* **Activity**: Wherever "String" occurs in the entries, copy the line that holds it.

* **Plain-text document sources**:
------------

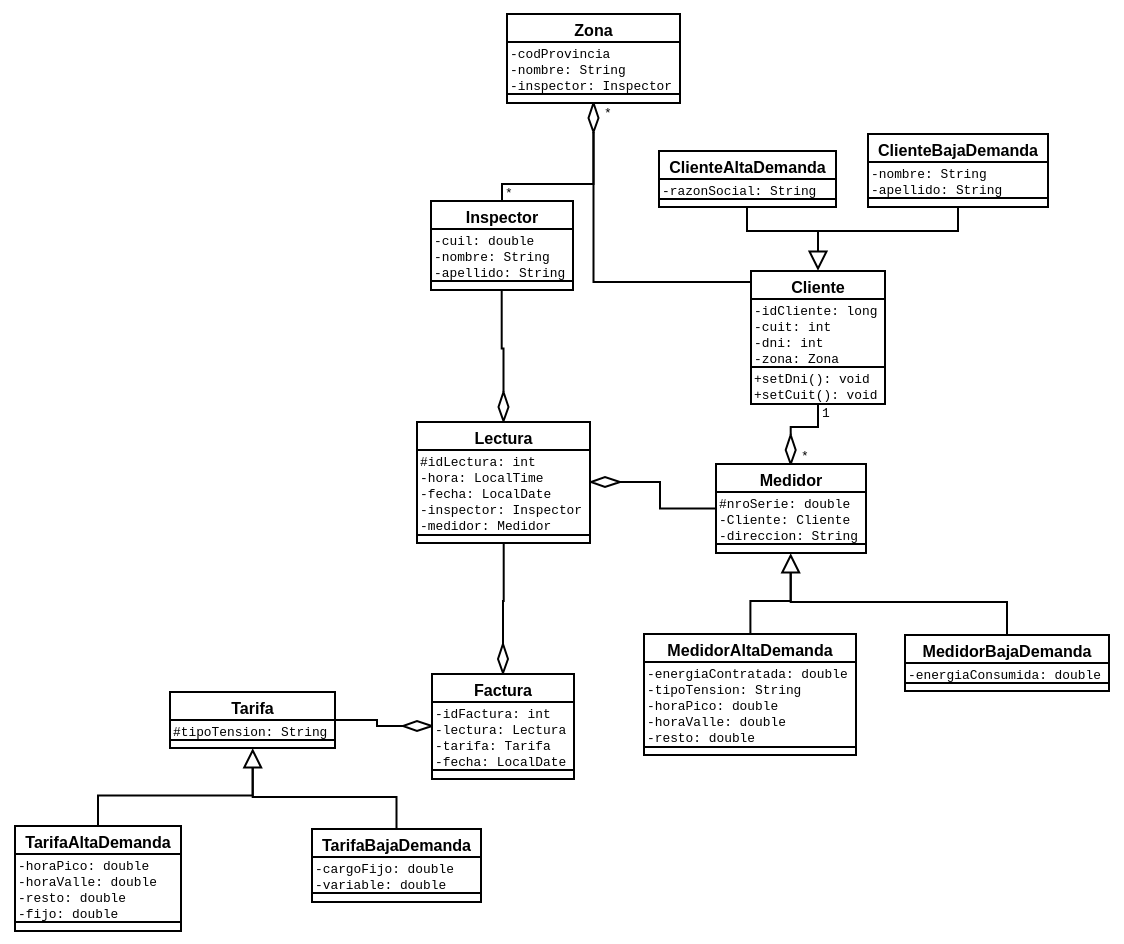
<!DOCTYPE html>
<html lang="es">
<head>
<meta charset="utf-8">
<title>Diagrama de clases</title>
<style>
:root {
  --ink: #000;
  --paper: #fff;
  --mono: "Liberation Mono", monospace;
  --sans: "Liberation Sans", sans-serif;
  --line: 16.1px;
}
* { box-sizing: border-box; margin: 0; padding: 0; }
body { width: 1124px; height: 944px; overflow: hidden; background: var(--paper); color: var(--ink); }
.diagram { position: relative; width: 1124px; height: 944px; overflow: hidden; }
.connectors { position: absolute; left: 0; top: 0; }
.connectors path, .connectors polygon { stroke: var(--ink); stroke-width: 2; }
.connectors path { fill: none; }
.connectors polygon { fill: var(--paper); }
.connectors text { font: 12.9px var(--mono); fill: var(--ink); }
.class {
  position: absolute;
  display: grid;
  grid-template-rows: 28px calc(var(--fields) * var(--line) + 4px) 8.3px;
  border: 2px solid var(--ink);
  background: var(--paper);
  height: calc(var(--fields) * var(--line) + 42.3px);
}
.class.with-methods {
  grid-template-rows: 28px calc(var(--fields) * var(--line) + 4px) 36.2px;
  height: calc(var(--fields) * var(--line) + 70.6px);
}
.class h2 {
  border-bottom: 2px solid var(--ink);
  padding-top: 5px;
  font: bold 16.1px/21px var(--sans);
  text-align: center;
  white-space: nowrap;
}
.class ul {
  list-style: none;
  padding: 4px 0 0 2px;
  font: 12.87px/var(--line) var(--mono);
  white-space: nowrap;
}
.fields { border-bottom: 2px solid var(--ink); }
#zona { left: 506px; top: 13px; width: 175px; --fields: 3; }
#cliente-alta { left: 658px; top: 150px; width: 179px; --fields: 1; }
#cliente-baja { left: 867px; top: 133px; width: 182px; --fields: 2; }
#inspector { left: 430px; top: 200px; width: 144px; --fields: 3; }
#cliente { left: 750px; top: 270px; width: 136px; --fields: 4; }
#lectura { left: 416px; top: 421px; width: 175px; --fields: 5; }
#medidor { left: 715px; top: 463px; width: 152px; --fields: 3; }
#medidor-alta { left: 643px; top: 633px; width: 214px; --fields: 5; }
#medidor-baja { left: 904px; top: 634px; width: 206px; --fields: 1; }
#factura { left: 431px; top: 673px; width: 144px; --fields: 4; }
#tarifa { left: 169px; top: 691px; width: 167px; --fields: 1; }
#tarifa-alta { left: 14px; top: 825px; width: 168px; --fields: 4; }
#tarifa-baja { left: 311px; top: 828px; width: 171px; --fields: 2; }
</style>
</head>
<body>
<main class="diagram">
  <svg class="connectors" width="1124" height="944" viewBox="0 0 1124 944" aria-hidden="true">
    <defs>
      <polygon id="aggregation" points="0,0 5,15 0,29 -5,15"/>
      <polygon id="generalization" points="0,0 8.5,17 -8.5,17"/>
    </defs>
    <g class="associations">
      <path d="M593.5 132V184H502V201"/>
      <path d="M593.5 132V282H752"/>
      <path d="M501.7 290V348.5H503.5V392"/>
      <path d="M818 404V427H790.7V435"/>
      <path d="M620 482H660V508.5H717"/>
      <path d="M503.7 542V601H503V644"/>
      <path d="M335 720H377V726H403"/>
    </g>
    <g class="inheritance">
      <path d="M747 207V231H818V251"/>
      <path d="M958 207V231H818"/>
      <path d="M750.4 634V601H790.7V572"/>
      <path d="M1007 636V602H790.7V572"/>
      <path d="M98 827V795.5H252.7V767"/>
      <path d="M396.5 830V797H252.7V767"/>
    </g>
    <g class="line-ends">
      <use href="#aggregation" x="593.5" y="103"/>
      <use href="#aggregation" x="503.5" y="392"/>
      <use href="#aggregation" x="790.7" y="435"/>
      <use href="#aggregation" x="503" y="644"/>
      <use href="#aggregation" transform="translate(620 482) rotate(90)"/>
      <use href="#aggregation" transform="translate(432 726) rotate(90)"/>
      <use href="#generalization" transform="translate(818 268.5) rotate(180)"/>
      <use href="#generalization" x="790.7" y="555.5"/>
      <use href="#generalization" x="252.7" y="750.5"/>
    </g>
    <g class="multiplicities">
      <text x="604" y="117">*</text>
      <text x="505" y="197">*</text>
      <text x="822" y="417">1</text>
      <text x="801" y="460">*</text>
    </g>
  </svg>

  <section class="class" id="zona">
    <h2>Zona</h2>
    <ul class="fields"><li>-codProvincia</li><li>-nombre: String</li><li>-inspector: Inspector</li></ul>
  </section>

  <section class="class" id="cliente-alta">
    <h2>ClienteAltaDemanda</h2>
    <ul class="fields"><li>-razonSocial: String</li></ul>
  </section>

  <section class="class" id="cliente-baja">
    <h2>ClienteBajaDemanda</h2>
    <ul class="fields"><li>-nombre: String</li><li>-apellido: String</li></ul>
  </section>

  <section class="class" id="inspector">
    <h2>Inspector</h2>
    <ul class="fields"><li>-cuil: double</li><li>-nombre: String</li><li>-apellido: String</li></ul>
  </section>

  <section class="class with-methods" id="cliente">
    <h2>Cliente</h2>
    <ul class="fields"><li>-idCliente: long</li><li>-cuit: int</li><li>-dni: int</li><li>-zona: Zona</li></ul>
    <ul class="methods"><li>+setDni(): void</li><li>+setCuit(): void</li></ul>
  </section>

  <section class="class" id="lectura">
    <h2>Lectura</h2>
    <ul class="fields"><li>#idLectura: int</li><li>-hora: LocalTime</li><li>-fecha: LocalDate</li><li>-inspector: Inspector</li><li>-medidor: Medidor</li></ul>
  </section>

  <section class="class" id="medidor">
    <h2>Medidor</h2>
    <ul class="fields"><li>#nroSerie: double</li><li>-Cliente: Cliente</li><li>-direccion: String</li></ul>
  </section>

  <section class="class" id="medidor-alta">
    <h2>MedidorAltaDemanda</h2>
    <ul class="fields"><li>-energiaContratada: double</li><li>-tipoTension: String</li><li>-horaPico: double</li><li>-horaValle: double</li><li>-resto: double</li></ul>
  </section>

  <section class="class" id="medidor-baja">
    <h2>MedidorBajaDemanda</h2>
    <ul class="fields"><li>-energiaConsumida: double</li></ul>
  </section>

  <section class="class" id="factura">
    <h2>Factura</h2>
    <ul class="fields"><li>-idFactura: int</li><li>-lectura: Lectura</li><li>-tarifa: Tarifa</li><li>-fecha: LocalDate</li></ul>
  </section>

  <section class="class" id="tarifa">
    <h2>Tarifa</h2>
    <ul class="fields"><li>#tipoTension: String</li></ul>
  </section>

  <section class="class" id="tarifa-alta">
    <h2>TarifaAltaDemanda</h2>
    <ul class="fields"><li>-horaPico: double</li><li>-horaValle: double</li><li>-resto: double</li><li>-fijo: double</li></ul>
  </section>

  <section class="class" id="tarifa-baja">
    <h2>TarifaBajaDemanda</h2>
    <ul class="fields"><li>-cargoFijo: double</li><li>-variable: double</li></ul>
  </section>
</main>
</body>
</html>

------------

* **Expected answer**:
    <ul class="fields"><li>-codProvincia</li><li>-nombre: String</li><li>-inspector: Inspector</li></ul>
    <ul class="fields"><li>-razonSocial: String</li></ul>
    <ul class="fields"><li>-nombre: String</li><li>-apellido: String</li></ul>
    <ul class="fields"><li>-cuil: double</li><li>-nombre: String</li><li>-apellido: String</li></ul>
    <ul class="fields"><li>#nroSerie: double</li><li>-Cliente: Cliente</li><li>-direccion: String</li></ul>
    <ul class="fields"><li>-energiaContratada: double</li><li>-tipoTension: String</li><li>-horaPico: double</li><li>-horaValle: double</li><li>-resto: double</li></ul>
    <ul class="fields"><li>#tipoTension: String</li></ul>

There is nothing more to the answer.